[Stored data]
-=-=-=-=-
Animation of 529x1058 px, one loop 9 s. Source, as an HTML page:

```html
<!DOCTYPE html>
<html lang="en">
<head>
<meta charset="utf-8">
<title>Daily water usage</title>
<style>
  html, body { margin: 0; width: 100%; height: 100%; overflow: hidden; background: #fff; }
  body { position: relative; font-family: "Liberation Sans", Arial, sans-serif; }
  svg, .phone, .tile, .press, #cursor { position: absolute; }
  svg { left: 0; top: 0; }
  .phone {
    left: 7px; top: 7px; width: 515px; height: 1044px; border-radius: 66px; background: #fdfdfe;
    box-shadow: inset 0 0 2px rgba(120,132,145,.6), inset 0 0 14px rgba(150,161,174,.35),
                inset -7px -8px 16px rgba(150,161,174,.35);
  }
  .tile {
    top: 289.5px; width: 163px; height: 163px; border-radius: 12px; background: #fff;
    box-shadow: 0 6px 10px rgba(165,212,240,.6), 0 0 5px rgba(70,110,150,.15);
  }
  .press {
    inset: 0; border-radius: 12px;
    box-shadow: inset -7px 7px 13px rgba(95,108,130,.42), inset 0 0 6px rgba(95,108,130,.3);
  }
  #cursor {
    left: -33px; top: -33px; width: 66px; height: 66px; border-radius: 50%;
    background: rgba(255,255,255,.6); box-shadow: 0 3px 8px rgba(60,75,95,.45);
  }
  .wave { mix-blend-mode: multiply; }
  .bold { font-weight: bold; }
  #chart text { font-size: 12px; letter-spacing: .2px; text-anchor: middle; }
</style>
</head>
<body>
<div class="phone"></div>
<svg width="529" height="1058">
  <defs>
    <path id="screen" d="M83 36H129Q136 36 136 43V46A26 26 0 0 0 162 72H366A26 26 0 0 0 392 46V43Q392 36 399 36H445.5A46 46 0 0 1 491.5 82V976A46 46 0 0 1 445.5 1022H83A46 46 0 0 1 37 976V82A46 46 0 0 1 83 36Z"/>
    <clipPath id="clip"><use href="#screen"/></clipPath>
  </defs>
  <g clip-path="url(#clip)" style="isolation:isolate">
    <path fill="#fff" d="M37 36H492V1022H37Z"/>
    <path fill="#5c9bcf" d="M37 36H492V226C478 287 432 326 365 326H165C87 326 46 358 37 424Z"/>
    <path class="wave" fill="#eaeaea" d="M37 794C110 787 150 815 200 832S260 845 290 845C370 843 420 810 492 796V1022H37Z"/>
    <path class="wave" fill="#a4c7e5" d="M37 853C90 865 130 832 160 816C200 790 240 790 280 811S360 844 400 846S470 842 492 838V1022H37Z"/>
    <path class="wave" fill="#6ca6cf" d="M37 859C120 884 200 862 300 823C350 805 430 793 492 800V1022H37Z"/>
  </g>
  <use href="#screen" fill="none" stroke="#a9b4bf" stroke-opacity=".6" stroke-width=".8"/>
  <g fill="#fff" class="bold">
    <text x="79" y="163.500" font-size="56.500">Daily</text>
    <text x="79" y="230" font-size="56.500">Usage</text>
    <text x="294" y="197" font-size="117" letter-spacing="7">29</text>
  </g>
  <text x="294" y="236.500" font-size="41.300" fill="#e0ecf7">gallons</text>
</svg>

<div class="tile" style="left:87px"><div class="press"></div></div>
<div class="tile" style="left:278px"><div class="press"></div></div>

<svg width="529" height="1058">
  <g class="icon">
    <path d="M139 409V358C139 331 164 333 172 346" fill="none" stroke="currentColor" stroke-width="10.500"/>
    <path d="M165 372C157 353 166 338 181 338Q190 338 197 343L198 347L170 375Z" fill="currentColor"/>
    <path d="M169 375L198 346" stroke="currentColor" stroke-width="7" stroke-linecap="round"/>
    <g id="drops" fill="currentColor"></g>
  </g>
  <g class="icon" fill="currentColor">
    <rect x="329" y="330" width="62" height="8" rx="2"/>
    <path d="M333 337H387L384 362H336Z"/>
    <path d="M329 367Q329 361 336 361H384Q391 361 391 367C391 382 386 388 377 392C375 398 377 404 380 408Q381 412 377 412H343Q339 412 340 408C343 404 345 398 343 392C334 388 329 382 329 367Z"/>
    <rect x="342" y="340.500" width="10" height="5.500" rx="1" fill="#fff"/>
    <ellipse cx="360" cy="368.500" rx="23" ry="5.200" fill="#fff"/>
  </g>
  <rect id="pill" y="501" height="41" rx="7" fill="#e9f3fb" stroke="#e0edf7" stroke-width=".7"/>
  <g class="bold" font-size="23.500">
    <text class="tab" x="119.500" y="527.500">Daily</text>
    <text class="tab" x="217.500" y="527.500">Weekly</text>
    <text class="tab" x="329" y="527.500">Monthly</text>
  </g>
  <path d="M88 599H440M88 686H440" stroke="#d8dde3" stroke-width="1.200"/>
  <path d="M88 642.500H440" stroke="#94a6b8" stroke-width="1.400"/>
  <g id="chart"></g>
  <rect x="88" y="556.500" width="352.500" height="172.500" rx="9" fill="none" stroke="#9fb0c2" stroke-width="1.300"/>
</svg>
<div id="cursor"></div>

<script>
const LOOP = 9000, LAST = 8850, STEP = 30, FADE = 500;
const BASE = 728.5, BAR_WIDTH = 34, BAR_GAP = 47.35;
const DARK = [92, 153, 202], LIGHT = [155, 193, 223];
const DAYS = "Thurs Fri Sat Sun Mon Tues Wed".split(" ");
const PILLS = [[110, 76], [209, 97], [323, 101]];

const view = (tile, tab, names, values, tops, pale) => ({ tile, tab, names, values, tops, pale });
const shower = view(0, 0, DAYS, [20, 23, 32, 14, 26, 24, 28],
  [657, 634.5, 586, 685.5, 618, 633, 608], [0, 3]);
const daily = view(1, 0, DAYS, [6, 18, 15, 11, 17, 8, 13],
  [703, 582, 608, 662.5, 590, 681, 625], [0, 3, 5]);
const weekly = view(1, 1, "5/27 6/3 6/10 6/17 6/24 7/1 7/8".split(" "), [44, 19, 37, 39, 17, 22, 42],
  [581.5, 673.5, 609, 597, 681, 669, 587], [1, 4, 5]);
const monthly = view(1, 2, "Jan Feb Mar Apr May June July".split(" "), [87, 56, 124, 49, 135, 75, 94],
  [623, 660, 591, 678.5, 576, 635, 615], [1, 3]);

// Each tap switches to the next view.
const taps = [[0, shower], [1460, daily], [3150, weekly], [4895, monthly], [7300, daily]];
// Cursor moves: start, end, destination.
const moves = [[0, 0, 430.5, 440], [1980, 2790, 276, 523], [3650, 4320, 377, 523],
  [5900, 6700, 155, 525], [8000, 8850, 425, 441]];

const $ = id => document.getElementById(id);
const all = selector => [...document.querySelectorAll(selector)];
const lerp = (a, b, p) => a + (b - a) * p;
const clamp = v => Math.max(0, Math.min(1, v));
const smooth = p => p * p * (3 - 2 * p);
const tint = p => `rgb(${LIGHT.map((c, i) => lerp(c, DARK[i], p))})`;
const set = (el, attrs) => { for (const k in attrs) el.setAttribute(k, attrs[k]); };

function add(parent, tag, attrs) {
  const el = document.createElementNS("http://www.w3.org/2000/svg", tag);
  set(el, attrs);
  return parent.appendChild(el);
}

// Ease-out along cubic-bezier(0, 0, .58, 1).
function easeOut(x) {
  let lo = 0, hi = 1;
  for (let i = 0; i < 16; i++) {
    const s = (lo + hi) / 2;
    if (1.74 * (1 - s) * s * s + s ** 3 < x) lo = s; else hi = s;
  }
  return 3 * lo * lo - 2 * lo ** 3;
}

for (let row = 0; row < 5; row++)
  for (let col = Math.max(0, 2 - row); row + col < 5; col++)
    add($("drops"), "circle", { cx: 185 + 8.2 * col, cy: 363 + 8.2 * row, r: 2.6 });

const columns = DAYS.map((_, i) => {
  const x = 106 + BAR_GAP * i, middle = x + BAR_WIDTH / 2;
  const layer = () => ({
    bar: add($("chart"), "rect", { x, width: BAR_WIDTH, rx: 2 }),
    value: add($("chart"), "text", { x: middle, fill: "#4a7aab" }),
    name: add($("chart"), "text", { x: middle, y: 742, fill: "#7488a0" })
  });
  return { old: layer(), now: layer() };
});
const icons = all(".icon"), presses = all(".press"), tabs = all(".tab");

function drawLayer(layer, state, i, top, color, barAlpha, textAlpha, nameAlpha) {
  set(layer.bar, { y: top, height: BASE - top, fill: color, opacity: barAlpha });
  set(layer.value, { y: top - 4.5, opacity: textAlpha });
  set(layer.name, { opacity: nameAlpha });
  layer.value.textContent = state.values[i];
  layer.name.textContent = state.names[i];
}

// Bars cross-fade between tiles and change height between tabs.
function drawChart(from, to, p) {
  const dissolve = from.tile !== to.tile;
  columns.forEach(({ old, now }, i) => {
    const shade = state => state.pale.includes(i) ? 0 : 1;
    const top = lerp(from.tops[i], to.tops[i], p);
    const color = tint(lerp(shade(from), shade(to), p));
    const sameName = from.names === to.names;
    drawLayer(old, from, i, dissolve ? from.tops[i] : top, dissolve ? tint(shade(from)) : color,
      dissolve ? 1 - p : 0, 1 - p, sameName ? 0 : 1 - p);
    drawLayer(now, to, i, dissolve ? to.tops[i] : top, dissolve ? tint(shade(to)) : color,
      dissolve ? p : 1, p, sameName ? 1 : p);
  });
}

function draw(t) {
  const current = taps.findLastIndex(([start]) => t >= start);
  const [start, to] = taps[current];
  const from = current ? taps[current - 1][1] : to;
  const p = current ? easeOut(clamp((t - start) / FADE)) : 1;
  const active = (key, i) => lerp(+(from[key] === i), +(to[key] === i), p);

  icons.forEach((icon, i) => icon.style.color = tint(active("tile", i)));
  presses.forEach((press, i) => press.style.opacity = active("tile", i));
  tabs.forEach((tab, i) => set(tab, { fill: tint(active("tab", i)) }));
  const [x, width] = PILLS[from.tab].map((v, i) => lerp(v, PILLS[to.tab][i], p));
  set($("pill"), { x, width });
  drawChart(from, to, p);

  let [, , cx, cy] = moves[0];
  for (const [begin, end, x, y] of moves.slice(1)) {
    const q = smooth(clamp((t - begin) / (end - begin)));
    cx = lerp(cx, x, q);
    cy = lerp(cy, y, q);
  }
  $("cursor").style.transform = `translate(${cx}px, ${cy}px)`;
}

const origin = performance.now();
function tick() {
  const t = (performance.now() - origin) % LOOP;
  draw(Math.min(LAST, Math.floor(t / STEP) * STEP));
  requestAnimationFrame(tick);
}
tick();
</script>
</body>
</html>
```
-=-=-=-=-
**WHAT TO PRODUCE**
Among the lines above, tally those containing the string "tint" and give only the result.

**TASK SOLUTION**
6